Guess what? The weirdest thing happened – my husband wanted to come to Australia! To settle here. Turns out, during his visits, he loved it here even though the speed limit in most places was just 50 KMP and he would have to say adios to his German vehicles in South Africa.
Guess what? The weirdest thing happened – by then, I had lost all the baby fat, toned my bod, grew my hair, had a Brazilian or two and was dating again!
Yes, in the process of relocating and giving birth to a precious baby, I had got my mojo, that years of marriage (to the same man) had eroded bit by bit.
I no longer wanted my husband! He was so yesterday.
I wanted to skank around a little, have some fun, live a little.
(As Jack Nicolson said in The Witches of Eastwick: “When a woman unloads a husband, or a husband unloads a woman, however it happens – death, desertion, divorce – the three D’s – when that happens, a woman blooms. She blossoms. Like flowers. Like fruit. She is ripe.”)
However, and this is a big however; I did have two kids under the age of six, one a baby, and at times it was hard. Plus my husband had been brought up by my bitch of a mother in law who had a house so clean and spotless, it was more like a museum than a house. She had four sons, all around 6’4” but she kicked their arses and had them cleaning and polishing on demand.
So, he was really good at doing dishes, vacuuming and other domestic chores, all of which I hated more than my mother in law. (Actually, I didn’t hate her. I just preferred to live in another country.)
Maybe, I could take him back, have all the benefits of a husband, and to keep my mojo going, and so as not to waste all that lovely lingerie I had purchased, I could have an affair on the side?

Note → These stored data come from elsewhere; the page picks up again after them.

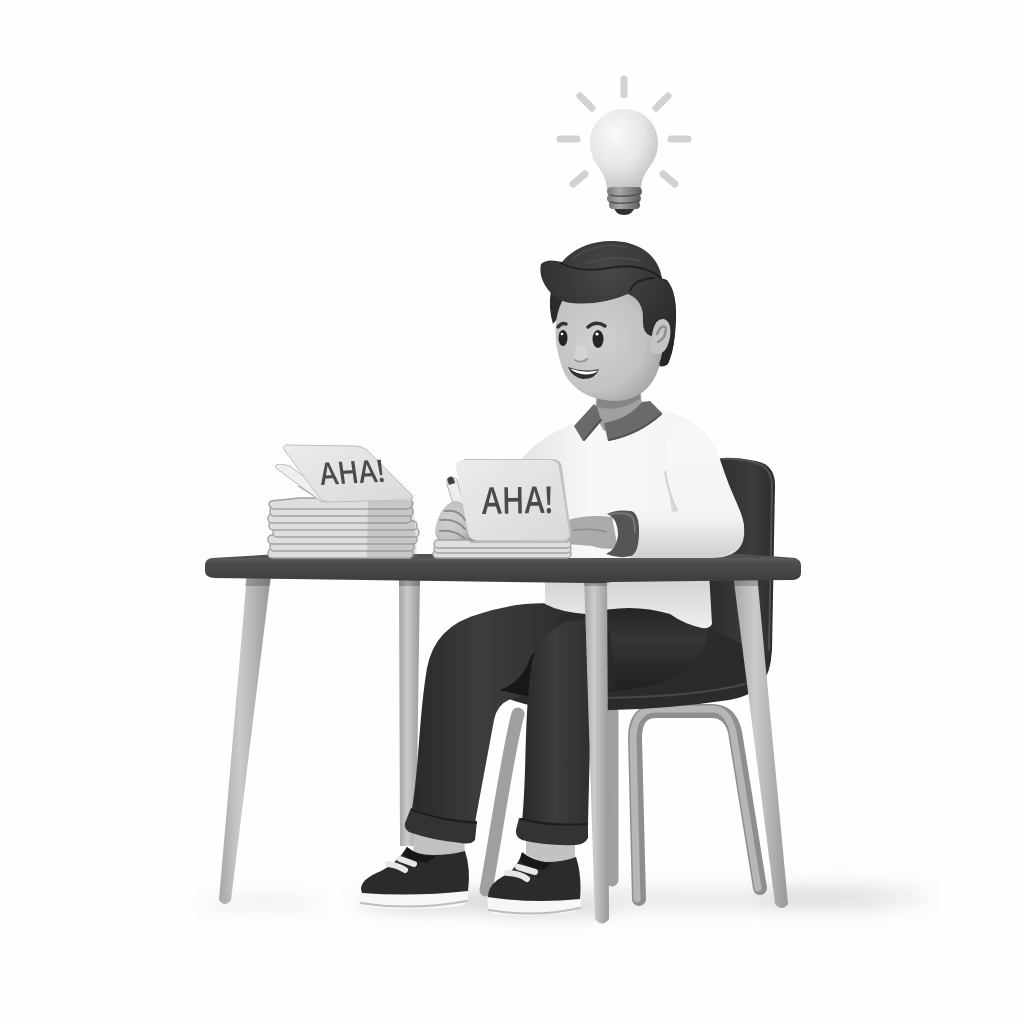
<!DOCTYPE html>
<html lang="en">
<head>
<meta charset="utf-8">
<title>Aha moment at the desk</title>
<style>
:root{--paper:#fefefe;--ink:#2b2b2b;--dark:#383838;--mid:#6a6a6a;--line:#b4b4b4;--card:#e6e6e6;--edge:#a2a2a2;--skin:#c2c2c2;--skin-shade:#9c9c9c;--white:#f7f7f7}
html,body{margin:0;background:var(--paper);overflow:hidden}
svg{display:block;width:1024px;height:1024px}
.ink{fill:var(--ink)}
.mid{fill:var(--mid)}
.skin{fill:var(--skin)}
.white{fill:var(--white)}
.stroke{fill:none;stroke-linecap:round;stroke-linejoin:round}
.ray{stroke:#d2d2d2;stroke-width:7}
.sheet{fill:#dedede;stroke:var(--edge);stroke-width:1.4}
.word{font-family:"Open Sans","Noto Sans",sans-serif;font-weight:600;fill:#4a4a4a}
</style>
</head>
<body>
<svg viewBox="0 0 1024 1024" role="img" aria-label="Man at a desk with cards that say Aha and a light bulb above his head">
<defs>
<linearGradient id="leg-metal"><stop offset="0" stop-color="#a6a6a6"/><stop offset=".4" stop-color="#cbcbcb"/><stop offset="1" stop-color="#989898"/></linearGradient>
<linearGradient id="table-front" x2="0" y2="1"><stop offset="0" stop-color="#5c5c5c"/><stop offset=".25" stop-color="#4b4b4b"/><stop offset="1" stop-color="#3c3c3c"/></linearGradient>
<linearGradient id="shirt"><stop offset="0" stop-color="#e4e4e4"/><stop offset=".3" stop-color="#f8f8f8"/><stop offset=".75" stop-color="#f4f4f4"/><stop offset="1" stop-color="#d9d9d9"/></linearGradient>
<linearGradient id="sleeve" x2="0" y2="1"><stop offset="0" stop-color="#f8f8f8"/><stop offset=".7" stop-color="#f3f3f3"/><stop offset="1" stop-color="#cecece"/></linearGradient>
<linearGradient id="shirt-hem" x2="0" y2="1"><stop offset="0" stop-color="#cfcfcf"/><stop offset="1" stop-color="#efefef"/></linearGradient>
<linearGradient id="trouser"><stop offset="0" stop-color="#292929"/><stop offset=".35" stop-color="#3d3d3d"/><stop offset="1" stop-color="#262626"/></linearGradient>
<linearGradient id="thigh" x2="0" y2="1"><stop offset="0" stop-color="#222"/><stop offset=".4" stop-color="#363636"/><stop offset="1" stop-color="#1f1f1f"/></linearGradient>
<linearGradient id="chair"><stop offset="0" stop-color="#2a2a2a"/><stop offset=".7" stop-color="#3c3c3c"/><stop offset="1" stop-color="#2b2b2b"/></linearGradient>
<radialGradient id="face" cx=".38" cy=".45" r=".7"><stop offset="0" stop-color="#d0d0d0"/><stop offset=".65" stop-color="#c2c2c2"/><stop offset="1" stop-color="#9f9f9f"/></radialGradient>
<radialGradient id="hair" cx=".5" cy=".25" r=".75"><stop offset="0" stop-color="#474747"/><stop offset="1" stop-color="#262626"/></radialGradient>
<radialGradient id="glass" cx=".38" cy=".3" r=".75"><stop offset="0" stop-color="#fafafa"/><stop offset=".55" stop-color="#e6e6e6"/><stop offset="1" stop-color="#bcbcbc"/></radialGradient>
<linearGradient id="screw"><stop offset="0" stop-color="#777"/><stop offset=".35" stop-color="#a9a9a9"/><stop offset="1" stop-color="#5c5c5c"/></linearGradient>
<linearGradient id="card-face" x2="1" y2="1"><stop offset="0" stop-color="#ececec"/><stop offset="1" stop-color="#d9d9d9"/></linearGradient>
<filter id="soft" x="-20%" y="-80%" width="140%" height="260%"><feGaussianBlur stdDeviation="9"/></filter>
</defs>

<rect width="1024" height="1024" fill="#fefefe"/>

<g id="floor-shadow" filter="url(#soft)" fill="#777">
<ellipse cx="620" cy="899" rx="270" ry="12" opacity=".14"/>
<ellipse cx="262" cy="903" rx="62" ry="5" opacity=".16"/>
<ellipse cx="440" cy="903" rx="80" ry="9" opacity=".2"/>
<ellipse cx="550" cy="909" rx="70" ry="8" opacity=".2"/>
<ellipse cx="840" cy="897" rx="90" ry="14" opacity=".12"/>
</g>

<g id="light-bulb">
<g class="stroke ray">
<path d="M624 79V95M580 96l12 12M668 96l-12 12M560 139h17M671 139h17M573 184l12-10M675 184l-12-10"/>
</g>
<path fill="url(#glass)" d="M624 109c20 0 34 15 34 34 0 22-16 25-17 46q-17 6-34 0c-1-21-17-24-17-46 0-19 14-34 34-34z"/>
<path fill="#303030" d="M613 205h23q-3 10-12 10t-11-10z"/>
<g fill="url(#screw)">
<rect x="607" y="187" width="35" height="9" rx="4.5"/>
<rect x="607" y="194" width="34" height="9" rx="4.5"/>
<rect x="609" y="201" width="31" height="8" rx="4"/>
</g>
<path class="stroke" stroke="#555" stroke-width="1.5" d="M610 195q14 3 29-1M610 202q14 3 28-1"/>
</g>

<g id="chair-shape">
<g class="stroke" stroke-width="13" stroke="#a0a0a0">
<path d="M518 714C508 750 497 830 486 890"/>
<path d="M612 712V880"/>
</g>
<path class="stroke" stroke="#8e8e8e" stroke-width="14" d="M639 899L635 738Q635 711 656 711H712Q730 711 735 732L760 888"/>
<path class="stroke" stroke="#b6b6b6" stroke-width="7" d="M637 899L633 738Q634 709 656 709H712Q728 709 733 732L758 888"/>
<path fill="url(#chair)" d="M716 459q14-3 40 2 19 4 19 24L772 650q-2 32-22 44L700 660z"/>
<path class="stroke" stroke="#515151" stroke-width="2" d="M722 459q18-1 34 4 16 4 16 24l-3 162"/>
<path class="ink" d="M497 692q90-4 160-24l52-40 62 30q-3 36-42 42-60 9-118 10-90 2-114-18z"/>
<path class="stroke" stroke="#484848" stroke-width="2" d="M600 698q95-1 145-14"/>
</g>

<path id="far-table-leg" fill="url(#leg-metal)" d="M399 576h21l-4 270h-16z"/>

<g id="lower-body">
<g id="left-shoe">
<path class="skin" d="M414 830h50l1 28q-28 8-52-6z"/>
<path class="white" d="M360 891h108v9q-2 6-14 7-50 4-88 0-8-2-7-16z"/>
<path class="stroke" stroke="#bdbdbd" stroke-width="2" d="M361 903q50 8 106-2"/>
<path class="ink" d="M361 889q0-10 20-18 16-8 26-24 8 8 26 8 18 0 32-4 6 18 3 40-54 6-106 2z"/>
<path fill="#171717" d="M407 847q12 10 29 9l-9 7q-16-2-24-8z"/>
<path class="stroke" stroke="#e7e7e7" stroke-width="6" d="M400 859l14 5M388 864q9 1 17 6"/>
</g>
<g id="right-shoe">
<path class="skin" d="M526 832h49v28q-28 8-49-6z"/>
<path class="white" d="M488 898h93v8q-2 6-14 7-40 4-72 1-9-2-7-16z"/>
<path class="stroke" stroke="#bdbdbd" stroke-width="2" d="M489 910q46 8 91-2"/>
<path class="ink" d="M488 897q0-12 14-20 16-8 20-25 10 8 24 10 18 0 30-5 6 18 4 42-46 5-92-2z"/>
<path fill="#171717" d="M522 853q12 9 29 10l-7 7q-16-2-24-9z"/>
<path class="stroke" stroke="#e7e7e7" stroke-width="6" d="M518 867l17 5M507 873q12 0 20 6"/>
</g>
<path fill="url(#trouser)" d="M411 815C419 770 419 715 427 668q8-42 52-54 50-16 92-8l40 44-86 46q-27 2-31 24l-20 108z"/>
<path fill="#333" d="M411 808q32 10 66 13l-2 19q-4 5-14 3-30-3-52-11-5-3-4-9z"/>
<path class="stroke" stroke="#1d1d1d" stroke-width="2" d="M412 810q32 11 64 13"/>
<path fill="#181818" d="M499 690q24-8 32-34l44-38-12 72-38 6z"/>
<path fill="url(#thigh)" d="M560 616q70-24 122-2 30 4 25 25-8 34-50 45-32 8-66 8l-40-30z"/>
<path fill="url(#trouser)" d="M522 822C527 770 524 720 531 668q5-33 36-46 30-6 43 10l6 56q-24 6-25 28-2 60-3 110z"/>
<path fill="#333" d="M519 818q36 7 69 4v16q-3 6-12 7-32 1-54-5-7-3-6-10z"/>
<path class="stroke" stroke="#1d1d1d" stroke-width="2" d="M521 819q34 8 66 5"/>
<path fill="url(#shirt-hem)" d="M545 572h164l3 52q-2 5-10 4-18-4-32-14-40-12-84 0-26-2-41-10z"/>
</g>

<g id="table">
<path fill="url(#leg-metal)" d="M247 574h24L231 900q-6 8-12 0z"/>
<path fill="url(#leg-metal)" d="M584 574h23l2 345q-7 9-14 0z"/>
<path fill="url(#leg-metal)" d="M733 574h24l31 330q-6 8-13 0z"/>
<path fill="#222" opacity=".25" d="M246 578h25l-1 8h-25zM399 578h21v8h-21zM584 578h23v8h-23zM733 578h24l1 8h-24z"/>
<path fill="#505050" d="M212 558L280 554H740l56 4 4 8H206z"/>
<path fill="url(#table-front)" d="M212 558h380q10 2 20 0h181q8 1 8 7v8q0 6-8 7l-181 2q-12 2-24 1L214 578q-9-1-9-7v-6q0-6 7-7z"/>
</g>

<g id="torso">
<path fill="url(#shirt)" d="M522 459q14-20 52-36l26-16 58 2c38 8 56 28 62 52 10 32 22 52 24 66 2 22-10 31-34 31H560L530 510z"/>
<path fill="#cfcfcf" opacity=".7" d="M600 513q40 5 72 0l-4-30 10 32-36 6z"/>
<path fill="url(#sleeve)" d="M636 513q20 2 40-1 2-8-5-28c-14-36 0-64 20-60 22 8 28 32 34 50 9 26 20 42 19 56-3 22-19 28-42 28h-72z"/>
<path class="stroke" stroke="#d3d3d3" stroke-width="2" d="M665 472q4 24 12 38"/>
<path fill="#ababab" d="M568 520q20-6 44-3l6 32q-20 0-26-3l-24-2z"/>
<path class="stroke" stroke="#8c8c8c" stroke-width="1.5" d="M574 530q20-2 32 2"/>
<path fill="#555" d="M607 514q9-5 24-3 8 2 8 20 0 22-8 25-12 3-25-2 10-4 12-18 0-18-11-22z"/>
<path class="stroke" stroke="#777" stroke-width="2" d="M610 514q14-2 20 1 5 4 5 17"/>
</g>

<g id="head">
<path fill="#a0a0a0" d="M597 385h43l2 20q-14 22-38 26l-9-16z"/>
<path fill="#858585" d="M598 398q22 4 42-14v15q-22 14-43 8z"/>
<path class="mid" d="M594 404l-20 22 9 15 18-21-4-13z"/>
<path class="mid" d="M604 423q24-4 38-21l8-1 12 12q-22 22-54 28z"/>
<path class="stroke" stroke="#515151" stroke-width="2" d="M584 440l17-20M609 440q30-6 52-26"/>
<path class="ink" d="M551 290q-3 18 2 34l18-22zM642 292q14-18 25-12 10 12 9 40-1 28-8 44-8 6-14-2l-12-40z"/>
<path fill="url(#face)" d="M566 294l70-4 26 40c4 40-12 70-46 71-28 0-46-14-53-31-10-28-11-54 3-76z"/>
<path fill="url(#hair)" d="M541 264q6-6 21-2c10-12 28-22 52-21 28 1 46 17 48 39 14 3 15 28 13 50-1 18-4 28-8 35l-8-1 8-22-16-6q-9-2-8-18 0-18-15-24-28 12-57 9c-18-2-34-22-30-39z"/>
<path class="stroke" stroke="#202020" stroke-width="2" d="M561 263q18 10 48 5 32-6 52 10M630 291q4-12 24-13"/>
<path class="stroke" stroke="#545454" stroke-width="2" opacity=".6" d="M572 259q24-18 54-12M586 263q30-9 54-2"/>
<path fill="#c5c5c5" d="M653 330q3-12 11-11 8 3 6 18-3 17-13 17-8-1-7-9z"/>
<path class="stroke" stroke="#909090" stroke-width="2.5" d="M657 334q5-11 9-6 0 10-8 14"/>
<path class="stroke" stroke="#333" stroke-width="3.5" d="M558 327q4-5 8-3M588 327q8-7 17-1"/>
<g fill="#242424"><ellipse cx="563" cy="338" rx="4.5" ry="8"/><ellipse cx="598" cy="339" rx="5.5" ry="9"/></g>
<g fill="#fff"><circle cx="562" cy="334" r="1.3"/><circle cx="597" cy="334" r="1.6"/></g>
<path fill="#d4d4d4" d="M578 345q-6 10-3 15 7 4 13-1 0-6-4-14z"/>
<path class="stroke" stroke="#979797" stroke-width="2" d="M575 360q7 4 12-1"/>
<path fill="#303030" d="M568 367q16 6 31 2-3 10-16 10-11-2-15-12z"/>
<path fill="#fff" d="M570 368.500q14 5 28 2-3 4-13 4-10-1-15-6z"/>
</g>

<g id="card-pile">
<g class="sheet">
<rect x="268" y="549" width="145" height="9" rx="4"/>
<rect x="270" y="542" width="144" height="9" rx="4"/>
<rect x="268" y="535" width="149" height="9" rx="4"/>
<rect x="273" y="528" width="146" height="9" rx="4"/>
<rect x="269" y="521" width="148" height="9" rx="4"/>
<rect x="268" y="514" width="143" height="9" rx="4"/>
<rect x="270" y="507" width="143" height="9" rx="4"/>
<path d="M271 501L300 498H410l3 5q-1 6-6 6H273q-7-4-2-8z"/>
</g>
<path fill="#8b8b8b" opacity=".28" d="M368 501h45l4 56h-50z"/>
<path fill="#b3b3b3" d="M297 486l25 16 92-3-12-10z"/>
<path fill="#efefef" stroke="#bbb" d="M276 465q3-2 14 1l44 34q-10 4-16-1l-41-30q-3-2-1-4z"/>
<path fill="url(#card-face)" stroke="#bfbfbf" d="M286 445l70 1q6 0 11 4l45 45q3 5-4 5l-78 2q-7 0-11-5l-34-46q-3-5 1-6z"/>
<text class="word" transform="translate(321 485) rotate(-3) skewX(5)" font-size="31" textLength="65" lengthAdjust="spacingAndGlyphs">AHA!</text>
</g>

<g id="held-card">
<path fill="#ededed" stroke="#b5b5b5" d="M449 478q5-3 8 2l10 36-8 5-12-36q-1-5 2-7z"/>
<path fill="#414141" d="M447 479q4-5 7 0l1 4-6 2z"/>
<path fill="url(#face)" d="M437 522q4-15 16-21 8-1 14 7l6 35h-32q-9-8-4-21z"/>
<path class="stroke" stroke="#8c8c8c" stroke-width="2" d="M445 511q14-2 20 9M440 520q16-2 25 9M440 531q14-2 24 7"/>
<g class="sheet">
<rect x="433" y="550" width="138" height="8" rx="4"/>
<rect x="434" y="545" width="137" height="8" rx="4"/>
<rect x="434" y="540" width="137" height="8" rx="4"/>
</g>
<path fill="#909090" opacity=".5" d="M468 538h102l-2 5H470z"/>
<path fill="#c2c2c2" d="M464 459h90q7 1 8 8l9 66q0 8-7 9h-88z"/>
<path fill="url(#card-face)" d="M463 460h87q8 0 9 8l10 64q1 8-7 8h-86q-7 0-8-8l-12-64q-1-8 7-8z"/>
<text class="word" transform="translate(482 514) rotate(-1)" font-size="37" textLength="71" lengthAdjust="spacingAndGlyphs">AHA!</text>
</g>
</svg>
</body>
</html>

That was a brilliant idea, I thought. While he’d be busy holding the baby and the fort, I would sneak out for matinee sex in sleazy motels, where you pay by the hour. I’d never been to a sleazy motel before, so I was excited at the thought of using one. I wondered what the room service was like.
Anyway, I took my husband back and unfortunately, the only affair I wanted to have was with him. As I said, “unfortunately.”
Turns out the split did us good, and it was as if we were two different people in Australia. Minus the pressures of the business we ran in South Africa, we were living an idyllic life.
Plus, in all fairness, he really appreciated the new panties and stuff, so we lived happily ever after.
For three months.
Then the bitching started. He expected me to do my share of the housework!
I was flabbergasted at his gall and seriously considered packing his arse off back to South Africa. After all, I still had the men I had been dating on speed dial lurking around, and there was still the sleazy motel I had not had the pleasure of visiting.
But marriage is a comprise I thought, so I compromised and got a cleaner who came in three times a week.
Problem solved, paradise regained and I was loving my sun-burnt country.
A few things have happened since:
The marriage ended years later.
Even though my speed dial doesn’t work, I am dating again.
I have bought more panties. Skanky ones.
I’m writing books and loving it. (21 books published, with two more on the horizon.)
I’m still loving Australia, I’m really loving my freedom and I’ve found my mojo again.
(I hope my ex-husband doesn’t read this, he’s not a bad guy. I hope my mother in law doesn’t read this, she’s not a …well, I hope she doesn’t read this. In fact, I hope nobody reads this.)
Anyway, happy Australia Day to all!
Australia Day Coastal Blog Hop
You must enter via Rafflecopter below. See the list of all the amazing Australian authors who are participating in this blog hop where you can win $1 million. Okay, fine, not $1 million. But …
$100 and 26 e-books (some print) from our generous authors
drawn Australia Day
So go on, visit all these bloody blogs, leave a bloody comment and enter the bloody draw.
What the bloody hell are you waiting for?
(That’s how I speak now. ‘Bloody’ everything. Cool, right? :))
|January||6||Tima Maria Lacoba|
|January||8||Wendy L. Curtis|
|January||9||Jacqui Carling Rodgers|
|January||14||Ann B Harrison|
|January||26||Annie Seaton-Prize draw|